Sunday, April 22, 2012

Focus is Strength


It has often been touted that women are naturally better multi-taskers than men. The reason being that our respective evolutionary psychologies have developed to help us function under different types of circumstances. The women of our tribes stayed closer to home and took care of everything that needed attending simultaneously as the need arose. They'd be off gathering berries and roots all the while preparing to cook, attending to the basic needs of the children, or handling whatever emergency occurred. The tribal woman developed to be a "Jack of All Trades" out of the necessity created by the huge amount of demands constantly pressed upon her. That's why even today we still say that moms have the hardest job in the world.

The man's story is different, however. Males of our species developed stronger specializations than females. While women necessarily became pretty good at a lot of things, men took advantage of the opportunity to become incredibly good at a few select things. These tasks, under primitive tribal conditions, typically involved some combined aspects of critical thinking, logical sequencing, physical strength and speed, hand-eye coordination, precision semantics and language, and complex group coordination.
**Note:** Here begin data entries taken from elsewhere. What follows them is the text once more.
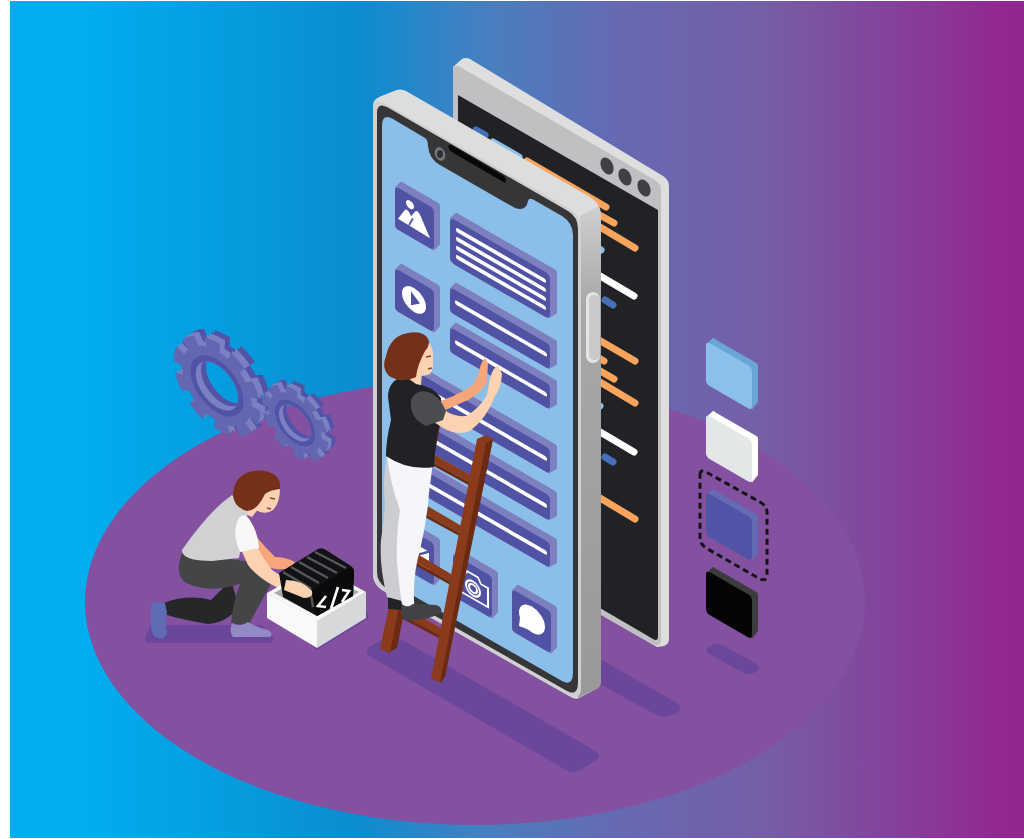
<!DOCTYPE html>
<html lang="en">
<head>
<meta charset="utf-8">
<title>App development illustration</title>
<style>
:root{--floor:#8450a0;--shade:#6b479c;--sky:#8bbfe9;--panel:#5052a4;--edge:#7d80bf;--side:#6367b2;--ink:#202225;--orange:#f9a45c;--wood:#8a3b1c;--wood-dark:#6b2a12;--skin:#fdd2b2;--skin-dark:#f7a57a;--hair:#75301a;--white:#fff}
html,body{margin:0;background:var(--white)}
body{width:1024px;height:839px;overflow:hidden}
svg{display:block}
.floor{fill:var(--floor)}.shade{fill:var(--shade)}
.panel{fill:var(--panel)}
.edge{fill:var(--edge);stroke:var(--edge);stroke-width:4;stroke-linejoin:round}
.line{fill:none;stroke:var(--white);stroke-width:4.2;stroke-linecap:round}
.orange{stroke:var(--orange)}.blue{stroke:#4671b9}.pale{stroke:var(--sky)}
.code{stroke-width:7;stroke-linecap:round;fill:none}
.white{fill:var(--white)}.skin{fill:var(--skin)}.skin-dark{fill:var(--skin-dark)}.hair{fill:var(--hair)}.ink{fill:var(--ink)}
.wood{fill:var(--wood)}.wood-dark{fill:var(--wood-dark)}
.tooth{fill:none;stroke-width:11;stroke-dasharray:14.2 9.7}
.ring{fill:none;stroke-width:14}
.gear-back{stroke:#5154a6}.gear-top{stroke:#7b80c2}.gear-front{stroke:var(--side)}
</style>
</head>
<body>
<svg width="1024" height="839" viewBox="0 0 1024 839" role="img" aria-label="Two women building a mobile app: one on a ladder placing blocks on a giant phone, one unpacking code cards">
<defs>
<linearGradient id="backdrop">
<stop offset=".07" stop-color="#00aeef"/><stop offset=".34" stop-color="#0a8dd0"/><stop offset=".47" stop-color="#487fc0"/><stop offset=".6" stop-color="#6669b2"/><stop offset=".74" stop-color="#755fa7"/><stop offset=".86" stop-color="#83449b"/><stop offset=".98" stop-color="#92278f"/>
</linearGradient>
<linearGradient id="phone-side" x1="0" y1="0" x2="0" y2="1"><stop offset="0" stop-color="#cfcfcf"/><stop offset=".2" stop-color="#a8a8a8"/><stop offset="1" stop-color="#999"/></linearGradient>
<clipPath id="code-area"><path d="M458 95L658 210V640L458 525Z"/></clipPath>
<g id="gear-shape"><circle class="tooth" r="38"/><circle class="ring" r="28"/></g>
<g id="gear">
<g class="gear-back"><use href="#gear-shape" transform="translate(10 -7) skewY(30)"/><use href="#gear-shape" transform="translate(7 -5) skewY(30)"/></g>
<g class="gear-top"><use href="#gear-shape" transform="translate(5 -4) skewY(30)"/><use href="#gear-shape" transform="translate(2 -2) skewY(30)"/></g>
<g class="gear-front"><use href="#gear-shape" transform="skewY(30)"/></g>
<circle r="24" fill="none" stroke="#5053a6" stroke-width="5" transform="skewY(30)"/>
</g>
<g id="tile"><path class="edge" d="M2 2L7 -6H43V32L38 40H2Z"/><rect class="panel" width="39" height="42" rx="4"/></g>
<g id="bar"><path class="edge" d="M2 2L7 -6H105V15L98 23H2Z"/><rect class="panel" width="100" height="25" rx="4"/><path class="line" d="M7 12H95"/></g>
<g id="long-bar"><path class="edge" d="M2 2L7 -6H135V15L128 23H2Z"/><rect class="panel" width="130" height="25" rx="4"/><path class="line" d="M7 12H125"/></g>
<path id="swatch-side" d="M1 2L7 -7Q8 -8 10 -7H50Q52 -7 52 -5V31L46 42Z"/>
<rect id="swatch-face" width="46" height="43" rx="4"/>
</defs>

<rect x="10" y="1" width="1014" height="837" fill="url(#backdrop)"/>
<ellipse class="floor" cx="475" cy="602" rx="390" ry="223"/>

<g id="shadows" class="shade">
<path d="M369 647L387 637Q393 635 399 638L594 750Q602 755 597 760L580 770Q573 774 566 770L371 657Q364 652 369 647Z"/>
<path d="M600 659L677 703Q684 708 677 713Q666 719 658 716L600 684Z"/>
<path d="M708 647Q716 642 722 645L757 664Q762 668 757 671Q750 676 744 673L709 654Q705 651 708 647Z"/>
<path d="M150 625H262L274 638Q273 643 267 643H150Q145 643 145 638Z"/>
<path d="M266 610L317 650L369 618L366 610L317 640Z"/>
</g>

<g id="gears">
<use href="#gear" transform="translate(217 386)"/>
<use href="#gear" transform="translate(295 423) scale(.76)"/>
</g>

<g id="code-window">
<path d="M453 67L462 59Q466 57 470 59L663 176Q669 180 669 186V639Q669 644 664 646L657 647L453 530Z" fill="#dedede"/>
<path d="M453 68Q455 64 460 67L655 180Q661 184 661 190V640Q661 647 654 645L453 530Z" fill="#bfc0c2"/>
<path class="ink" d="M458 95L658 210V636Q658 642 653 639L458 525Z"/>
<g fill="#404144"><ellipse cx="607" cy="166" rx="6" ry="9" transform="rotate(-25 607 166)"/><ellipse cx="625" cy="177" rx="6" ry="9" transform="rotate(-25 625 177)"/><ellipse cx="644" cy="188" rx="6" ry="9" transform="rotate(-25 644 188)"/></g>
<g class="code" clip-path="url(#code-area)">
<path class="blue" d="M476 130L485 135"/><path class="pale" d="M493 142L519 157"/>
<path class="orange" d="M527 161L606 207M560 193L614 223M590 221L635 248M580 329L635 361M590 353L604 361M590 365L614 379M590 376L635 403M590 492L635 519"/>
<path class="pale" d="M590 243L601 250M590 399L600 406"/>
<path stroke="#fff" d="M590 270L634 296M590 426L634 452"/>
<path class="blue" d="M605 300L613 305M605 457L613 462"/>
</g>
</g>

<g id="phone">
<path d="M373 106Q373 100 379 97L394 91Q400 88 406 91L590 197Q600 203 600 213V682Q600 688 594 690L579 698Q575 700 569 696L382 590Q373 584 373 574Z" fill="#dcdddd"/>
<path d="M580 216L599 206Q601 210 601 215V682Q601 687 596 689L578 698Z" fill="url(#phone-side)"/>
<path d="M373 108Q374 98 384 103L570 209Q581 216 581 228V688Q581 700 570 696L382 590Q373 584 373 574Z" fill="#cfd0d1"/>
<path d="M377 113Q377 102 387 107L568 211Q578 217 578 229V682Q578 697 567 691L386 588Q377 582 377 572Z" fill="#363639"/>
<path d="M382 126Q382 113 393 119L425 138Q428 140 428 146Q429 159 440 165L515 208Q526 212 528 201Q529 197 534 200L562 216Q573 223 573 235V672Q573 687 562 681L393 584Q382 578 382 566Z" fill="var(--sky)"/>
<path d="M448 146Q450 144 453 146L504 176Q507 179 505 183L450 151Z" fill="#080809"/>
<ellipse cx="440" cy="154" rx="5" ry="7" fill="#77787b" transform="rotate(-20 440 154)"/><ellipse cx="440" cy="154" rx="3" ry="4" fill="#2f3033"/>
<rect x="586" y="292" width="14" height="71" rx="7" fill="#e4e4e4"/><rect x="589" y="295" width="11" height="65" rx="5" fill="#c9cacb"/>

<g id="message-blocks">
<g transform="translate(450 217) skewY(30)"><path class="edge" d="M2 2L7 -6H105V34L98 42H2Z"/><rect class="panel" width="100" height="45" rx="5"/><path class="line" d="M8 9H94M8 18H94M8 27H94M8 36H94"/></g>
<use href="#bar" transform="translate(450 287) skewY(30)"/>
<use href="#bar" transform="translate(450 327) skewY(30)"/>
<use href="#long-bar" transform="translate(420 374) skewY(30)"/>
<use href="#long-bar" transform="translate(420 421) skewY(30)"/>
<use href="#long-bar" transform="translate(420 468) skewY(30)"/>
</g>

<g id="app-icons">
<g transform="translate(395 186) skewY(30)"><use href="#tile"/><g class="white"><circle cx="15" cy="10" r="4"/><path d="M3 31L10 18Q13 15 16 21L19 16Q22 9 26 16L35 32Z"/></g><path d="M14 31L18 22" fill="none" stroke="#5052a4" stroke-width="1.5"/></g>
<g transform="translate(395 268) skewY(30)"><use href="#tile"/><circle class="white" cx="19" cy="21" r="12"/><path class="panel" d="M16 14L25 21L16 28Z"/></g>
<g transform="translate(395 521) skewY(30)"><use href="#tile"/><path class="white" d="M6 11H34V31H6Z"/><path d="M6 11L20 23L34 11" fill="none" stroke="#5052a4" stroke-width="2"/></g>
<g transform="translate(453 554) skewY(30)"><use href="#tile"/><g fill="none" stroke="#fff" stroke-width="2"><path d="M5 14H11L14 9H25L28 14H35V33H5Z"/><circle cx="20" cy="23" r="7"/><circle cx="20" cy="23" r="4"/></g></g>
<g transform="translate(512 589) skewY(30)"><use href="#tile"/><circle class="white" cx="20" cy="19" r="13"/><path class="white" d="M8 24L7 33L17 31Z"/></g>
</g>
</g>

<g id="ladder">
<path class="wood-dark" d="M432 424L440 426L397 648L388 653Z"/>
<path class="wood" d="M427 425L434 423L390 653L380 649Z"/>
<g id="rungs"><path class="wood" d="M432 453L474 477V485L431 461ZM424 504L465 528V536L422 512ZM414 552L456 577V585L412 560ZM404 607L446 631V639L402 615Z"/><path class="wood-dark" d="M431 461L474 485V488L430 464ZM422 512L465 536V539L421 515ZM412 560L456 585V588L411 563ZM402 615L446 639V642L401 618Z"/></g>
<path class="wood" d="M477 439L486 435L493 439L442 683L431 679Z"/>
<path class="wood-dark" d="M486 443L493 439L445 677L440 683Z"/>
</g>

<g id="woman-on-ladder">
<path class="skin-dark" d="M434 403Q455 397 473 385L479 373Q480 363 485 358L488 363L487 382Q481 393 468 400L441 412Z"/>
<path class="ink" d="M388 600Q387 596 394 595L404 597L401 610L388 609Z"/>
<path d="M388 448Q382 480 385 503Q384 522 381 540Q379 565 387 597L402 601L404 532L412 472Z" fill="#cccdd1"/>
<path d="M387 452Q389 481 400 510Q396 535 397 562Q399 586 402 605L412 608Q415 606 414 600Q413 574 420 550Q427 521 429 493L433 462Z" fill="#f5f6f9"/>
<path d="M402 604Q406 609 413 604Q424 604 436 605Q443 607 441 613Q424 622 404 620Q400 616 402 604Z" fill="#414246"/>
<path class="skin" d="M405 360L423 359L421 385Q413 391 403 383Z"/>
<path class="ink" d="M405 376Q388 380 388 397L391 420Q386 440 386 456Q408 471 434 467Q435 445 440 420L441 398Q433 386 416 384Z"/>
<path class="skin" d="M425 416L446 411Q454 417 466 416Q479 409 487 395L490 378Q493 368 498 365L502 374Q501 388 495 396Q487 418 470 431Q457 436 443 428Z"/>
<path d="M411 400Q416 389 428 392Q439 395 446 411L443 420L426 426Q409 418 411 400Z" fill="#4b4c4f"/>
<path class="skin" d="M411 347Q420 339 430 344Q434 351 433 360Q434 369 430 374Q420 379 409 370Z"/>
<path class="hair" d="M386 356Q390 336 408 333Q425 330 429 341Q429 347 425 351Q417 366 416 377Q402 384 389 376Q381 368 386 356Z"/>
<path d="M426 357L431 356M428 369L432 368" fill="none" stroke="#8b4b35" stroke-width="1.5"/>
</g>

<g id="woman-kneeling">
<path class="skin-dark" d="M254 534Q264 546 275 557Q286 557 295 562L291 568Q278 571 268 567L252 553Z"/>
<path d="M164 603Q187 594 211 600L231 580L239 607Q226 623 208 624Q184 620 163 614Z" fill="#262729"/>
<path d="M165 603Q159 603 154 602Q150 604 151 614Q150 632 155 637Q165 641 167 633Q164 623 167 613Z" fill="#5f6bb4"/>
<path d="M182 553Q174 575 186 583Q207 592 228 587L240 584Q233 601 231 623L248 626Q258 607 270 586Q270 572 252 562Z" fill="#444547"/>
<path d="M232 623Q240 628 248 622Q258 628 268 630Q274 634 270 637H233Q229 632 232 623Z" fill="#918ac5"/>
<path class="skin" d="M235 490L262 504L252 517L234 509Z"/>
<path d="M232 495Q209 511 182 550Q182 561 212 561L239 558L248 512Z" fill="#d0d1d3"/>
<path class="skin" d="M238 543L256 545Q263 558 272 570L292 583Q305 583 312 592Q313 598 304 598L285 591Q260 581 248 565Z"/>
<path d="M239 518Q245 511 251 522Q258 533 259 548L240 552Q231 532 239 518Z" fill="#f7f7f8"/>
<path class="skin" d="M259 489L280 488Q280 503 273 510Q265 516 254 509Z"/>
<path class="hair" d="M233 494Q234 477 249 472Q263 468 275 475Q281 480 280 489Q270 490 265 494Q257 511 247 511Q233 507 233 494Z"/>
<path d="M270 498L275 499M267 508L271 509" fill="none" stroke="#8b4b35" stroke-width="1.5"/>
</g>

<g id="card-box">
<path d="M267 593L317 565L366 592L317 622Z" fill="#f7f7f8"/>
<path d="M274 593L317 570L359 592L317 616Z" fill="#aaacae"/>
<path d="M279 573L318 549Q322 547 326 550L351 566Q354 568 354 573L353 596L317 616L283 597Z" fill="#111214"/>
<g fill="none" stroke="#55575a" stroke-width="2.5"><path d="M283 572L310 588L313 607M291 567L319 583M299 562L328 578M307 557L337 573M315 552L346 568"/></g>
<path d="M311 590L350 568Q354 567 354 572L353 596L317 616Z" fill="#090a0b"/>
<g fill="none" stroke="#fff" stroke-width="2.6"><path d="M326 596L318 606L326 607M338 587L331 609M342 590L349 591L342 602"/></g>
<path d="M267 593L317 621V648L267 618Z" fill="#fafafa"/><path d="M317 621L366 592V618L317 648Z" fill="#d7d8da"/>
<path class="skin" d="M286 580Q302 580 312 591Q314 598 304 598L284 590Z"/>
</g>

<g id="colour-swatches">
<g transform="translate(706 341) skewY(30)"><use href="#swatch-side" fill="#6aa5d8"/><use href="#swatch-face" fill="#8bc0ea"/></g>
<g transform="translate(706 414) skewY(30)"><use href="#swatch-side" fill="#fff"/><use href="#swatch-face" fill="#e4e7e8"/></g>
<g transform="translate(706 492) skewY(30)"><use href="#swatch-side" fill="#6669b4"/><use href="#swatch-face" fill="#5154a6"/></g>
<g transform="translate(706 570) skewY(30)"><use href="#swatch-side" fill="#3c3c3e"/><use href="#swatch-face" fill="#050506"/></g>
<path d="M700 475Q700 469 706 472L760 502Q767 506 767 512V574Q767 582 760 579L706 548Q700 544 700 538Z" fill="none" stroke="#141416" stroke-width="3" stroke-dasharray="6 4"/>
</g>
</svg>
</body>
</html>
The right combination of these talents and focus enabled male hunter groups to fashion sharper and denser weaponry, utilizing these weapons in ways that increased their hunting range, and providing specific instruction to each other in teams to take on tasks or game that no single hunter could accomplish on his own.

Thursday, April 12, 2012

The Real Factors for Success


I've accumulated a lot of experience over the last several years teaching people new things they had never previously attempted to know or do before.  The process usually begins with the learners or students approaching the new subject or skill like a tourist in a foreign country, or a toddler experiencing something new for the first time.  They view the new information or required motor skills (usually a combination of the two, such as in learning to play a musical instrument or speak a second language) as something totally different and outside of what they consider to be themselves and their established identities.  They struggle with the new concepts, semantics, and physical motions for a long time, attempting endlessly to fit these ethereal square pegs into the round holes of their acknowledged personal abilities and limitations.

There comes a certain point, usually early in the education or training, where I ask the learners to make a choice, a choice which until made no significant further progress can occur.  I tell them to decide if this is really something they are passionate about learning.  I ask them to introspect far enough into their own desires and wants to see if the potential end result is worth the long-term investment of time and effort.  I ask them if they will be willing to keep trying and pushing themselves further along in their knowledge and application of the subject even when it gets most difficult or frustrating, even when it seems like they've run into countless walls that halt their progress along the way.   Nothing great is ever accomplished without serious effort and attention, but without serious effort and attention nothing would ever be considered great.